* _Task goal_: Use the entries below and reproduce exactly the lines from the one containing "120 610, 330" down to the one containing "330 Q1090 345", both of them included.

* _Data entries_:
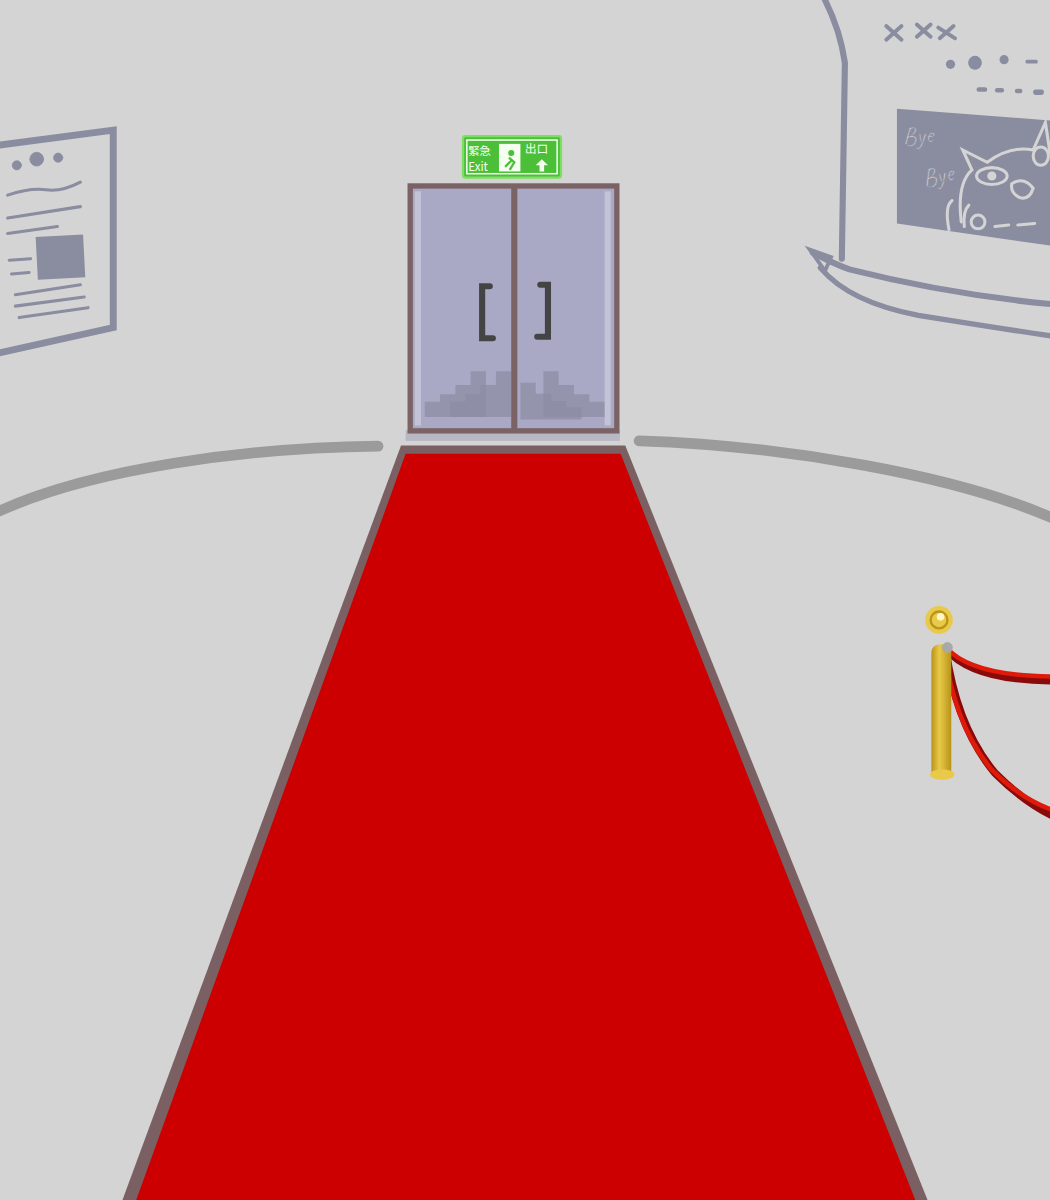
<!DOCTYPE html>
<html lang="en">
<head>
<meta charset="utf-8">
<title>Exit Hallway</title>
<link rel="stylesheet" href="https://fonts.googleapis.com/css2?family=Caveat:wght@600&family=Noto+Sans+TC:wght@500&display=swap">
<style>
  :root {
    --wall: #d4d4d4;
    --floor-line: #9b9b9b;
    --sketch: #8a8ca0;
    --frame: #7b6365;
    --glass: #a9a9c6;
    --glass-light: #c3c3d8;
    --handle: #444444;
    --sign-green: #4cbf38;
    --sign-white: #f4fff0;
    --carpet: #cc0000;
    --carpet-edge: #7a6062;
    --gold: #e8c94a;
    --gold-dark: #b89418;
    --rope: #e01a0a;
    --rope-dark: #8a0a0a;
  }
  html, body {
    margin: 0;
    padding: 0;
    overflow: hidden;
    background: var(--wall);
  }
  .hallway {
    display: block;
    width: 1050px;
    height: 1200px;
  }
  .sign-text {
    font-family: "Noto Sans TC", sans-serif;
    font-size: 15px;
    fill: var(--sign-white);
  }
  .poster-text {
    font-family: "Caveat", cursive;
    font-size: 34px;
    fill: var(--wall);
  }
</style>
</head>
<body>
<svg class="hallway" viewBox="0 0 1372 1568" xmlns="http://www.w3.org/2000/svg">
  <defs>
    <linearGradient id="gold-pole" x1="0" x2="1">
      <stop offset="0" stop-color="var(--gold-dark)"/>
      <stop offset="0.4" stop-color="var(--gold)"/>
      <stop offset="1" stop-color="var(--gold-dark)"/>
    </linearGradient>
    <g id="door-shadow">
      <path d="M0 60 V40 H20 V30 H40 V18 H60 V0 H80 V60 Z" fill="#8c8ca2" opacity="0.7"/>
    </g>
  </defs>

  <rect class="wall" width="1372" height="1568" fill="var(--wall)"/>

  <!-- floor edge -->
  <g class="floor-edge" fill="none" stroke="var(--floor-line)" stroke-width="14" stroke-linecap="round">
    <path d="M-10 672 C 120 610, 330 585, 494 583"/>
    <path d="M835 576 C 1020 582, 1250 620, 1382 680"/>
  </g>

  <!-- left notice board -->
  <g class="notice-board" stroke="var(--sketch)" fill="none" stroke-linecap="round">
    <path d="M-5 190 L148 170 L148 428 L-5 462" stroke-width="9"/>
    <circle cx="22" cy="216" r="6" fill="var(--sketch)"/>
    <circle cx="48" cy="208" r="9" fill="var(--sketch)"/>
    <circle cx="76" cy="206" r="6" fill="var(--sketch)"/>
    <path d="M10 255 Q40 245 60 248 T105 238" stroke-width="4"/>
    <path d="M10 285 L105 270" stroke-width="4"/>
    <path d="M10 305 L75 296" stroke-width="4"/>
    <path d="M12 340 L40 338" stroke-width="4"/>
    <path d="M15 358 L38 356" stroke-width="4"/>
    <path d="M20 385 L105 372" stroke-width="4"/>
    <path d="M20 400 L110 388" stroke-width="4"/>
    <path d="M25 415 L115 402" stroke-width="4"/>
    <rect x="48" y="308" width="62" height="56" fill="var(--sketch)" stroke="none" transform="rotate(-3 79 336)"/>
  </g>

  <!-- right wall display -->
  <g class="wall-display" stroke="var(--sketch)" fill="none" stroke-linecap="round">
    <path d="M1078 0 Q1098 40 1104 82 L1100 338" stroke-width="8"/>
    <path d="M1062 330 Q1090 345 1110 352 Q1240 385 1380 398" stroke-width="8"/>
    <path d="M1072 350 Q1110 395 1200 412 Q1300 428 1380 440" stroke-width="7"/>
    <path d="M1058 326 L1086 336 L1078 354 Z" stroke-width="5"/>
    <g stroke-width="5">
      <path d="M1158 34 L1178 52 M1178 34 L1158 52"/>
      <path d="M1198 32 L1216 48 M1216 32 L1198 48"/>
      <path d="M1226 36 L1248 50 M1246 34 L1228 50"/>
    </g>
    <g fill="var(--sketch)" stroke="none">
      <circle cx="1242" cy="84" r="6"/>
      <circle cx="1274" cy="82" r="9"/>
      <circle cx="1312" cy="78" r="6"/>
      <rect x="1276" y="114" width="14" height="6" rx="3"/>
      <rect x="1300" y="115" width="12" height="6" rx="3"/>
      <rect x="1326" y="116" width="10" height="6" rx="3"/>
      <rect x="1350" y="117" width="14" height="7" rx="3"/>
      <rect x="1340" y="78" width="16" height="5" rx="2"/>
    </g>
    <path d="M1172 142 L1380 158 L1380 322 L1172 292 Z" fill="var(--sketch)" stroke="none"/>
    <text class="poster-text" x="1180" y="190" transform="rotate(-6 1180 190)">Bye</text>
    <text class="poster-text" x="1208" y="245" font-size="28" transform="rotate(-14 1208 245)">Bye</text>
    <g class="poster-cat" stroke="var(--wall)" stroke-width="4">
      <path d="M1256 290 Q1250 240 1270 222 L1258 196 L1290 212 Q1320 190 1350 196 L1366 160 L1372 200"/>
      <ellipse cx="1296" cy="230" rx="20" ry="11"/>
      <circle cx="1296" cy="230" r="4" fill="var(--wall)"/>
      <ellipse cx="1360" cy="204" rx="10" ry="12"/>
      <path d="M1322 240 Q1338 230 1350 246 Q1345 262 1332 258 Q1320 252 1322 240"/>
      <path d="M1240 300 Q1234 270 1244 262 M1260 296 Q1258 276 1266 268"/>
      <circle cx="1278" cy="290" r="9"/>
      <path d="M1300 296 L1318 294 M1330 294 L1352 292"/>
    </g>
  </g>

  <!-- exit doors -->
  <g class="exit-doors">
    <rect x="530" y="562" width="280" height="14" fill="#b8b8c4"/>
    <rect x="536" y="243" width="270" height="320" fill="var(--glass)"/>
    <rect x="542" y="250" width="8" height="306" fill="var(--glass-light)"/>
    <rect x="790" y="250" width="8" height="306" fill="var(--glass-light)"/>
    <use href="#door-shadow" x="555" y="485"/>
    <use href="#door-shadow" x="588" y="485"/>
    <use href="#door-shadow" transform="translate(790 485) scale(-1 1)"/>
    <use href="#door-shadow" transform="translate(760 500) scale(-1 0.8)"/>
    <rect x="536" y="243" width="270" height="320" fill="none" stroke="var(--frame)" stroke-width="7"/>
    <rect x="668" y="243" width="8" height="320" fill="var(--frame)"/>
    <g class="door-handles" fill="none" stroke="var(--handle)" stroke-width="8" stroke-linecap="round">
      <path d="M640 374 H630 V442 H644"/>
      <path d="M706 372 H716 V440 H702"/>
    </g>
  </g>

  <!-- emergency exit sign -->
  <g class="exit-sign">
    <rect x="605" y="178" width="128" height="54" rx="3" fill="var(--sign-green)" stroke="#7be060" stroke-width="3"/>
    <rect x="610" y="183" width="118" height="44" fill="none" stroke="var(--sign-white)" stroke-width="2"/>
    <text class="sign-text" x="612" y="202">緊急</text>
    <text class="sign-text" x="612" y="224" font-size="14">Exit</text>
    <text class="sign-text" x="686" y="200">出口</text>
    <rect x="652" y="188" width="28" height="36" fill="var(--sign-white)"/>
    <circle cx="668" cy="200" r="4" fill="var(--sign-green)"/>
    <path d="M665 206 L672 212 L666 222 M668 210 L660 218" stroke="var(--sign-green)" stroke-width="3" fill="none"/>
    <path d="M708 208 L716 216 H711 V224 H705 V216 H700 Z" fill="var(--sign-white)"/>
  </g>

  <!-- red carpet -->
  <g class="red-carpet">
    <polygon points="524,582 817,582 1212,1568 160,1568" fill="var(--carpet-edge)"/>
    <polygon points="530,593 811,593 1196,1568 178,1568" fill="var(--carpet)"/>
  </g>

  <!-- stanchion with rope -->
  <g class="stanchion">
    <path d="M1236 848 Q1270 890 1380 890" fill="none" stroke="var(--rope-dark)" stroke-width="9"/>
    <path d="M1236 846 Q1270 884 1380 884" fill="none" stroke="var(--rope)" stroke-width="6"/>
    <path d="M1236 850 Q1250 950 1300 1010 Q1340 1050 1380 1068" fill="none" stroke="var(--rope-dark)" stroke-width="10"/>
    <path d="M1234 848 Q1246 946 1296 1006 Q1336 1046 1380 1060" fill="none" stroke="var(--rope)" stroke-width="6"/>
    <rect x="1217" y="842" width="26" height="176" rx="10" fill="url(#gold-pole)"/>
    <ellipse cx="1231" cy="1012" rx="16" ry="7" fill="var(--gold)"/>
    <circle cx="1227" cy="810" r="18" fill="var(--gold)"/>
    <circle cx="1227" cy="810" r="11" fill="none" stroke="var(--gold-dark)" stroke-width="3"/>
    <circle cx="1229" cy="806" r="5" fill="#fff6c8"/>
    <circle cx="1238" cy="846" r="7" fill="#a8a8a8"/>
  </g>
</svg>
</body>
</html>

* _Output of the task_:
    <path d="M-10 672 C 120 610, 330 585, 494 583"/>
    <path d="M835 576 C 1020 582, 1250 620, 1382 680"/>
  </g>

  <!-- left notice board -->
  <g class="notice-board" stroke="var(--sketch)" fill="none" stroke-linecap="round">
    <path d="M-5 190 L148 170 L148 428 L-5 462" stroke-width="9"/>
    <circle cx="22" cy="216" r="6" fill="var(--sketch)"/>
    <circle cx="48" cy="208" r="9" fill="var(--sketch)"/>
    <circle cx="76" cy="206" r="6" fill="var(--sketch)"/>
    <path d="M10 255 Q40 245 60 248 T105 238" stroke-width="4"/>
    <path d="M10 285 L105 270" stroke-width="4"/>
    <path d="M10 305 L75 296" stroke-width="4"/>
    <path d="M12 340 L40 338" stroke-width="4"/>
    <path d="M15 358 L38 356" stroke-width="4"/>
    <path d="M20 385 L105 372" stroke-width="4"/>
    <path d="M20 400 L110 388" stroke-width="4"/>
    <path d="M25 415 L115 402" stroke-width="4"/>
    <rect x="48" y="308" width="62" height="56" fill="var(--sketch)" stroke="none" transform="rotate(-3 79 336)"/>
  </g>

  <!-- right wall display -->
  <g class="wall-display" stroke="var(--sketch)" fill="none" stroke-linecap="round">
    <path d="M1078 0 Q1098 40 1104 82 L1100 338" stroke-width="8"/>
    <path d="M1062 330 Q1090 345 1110 352 Q1240 385 1380 398" stroke-width="8"/>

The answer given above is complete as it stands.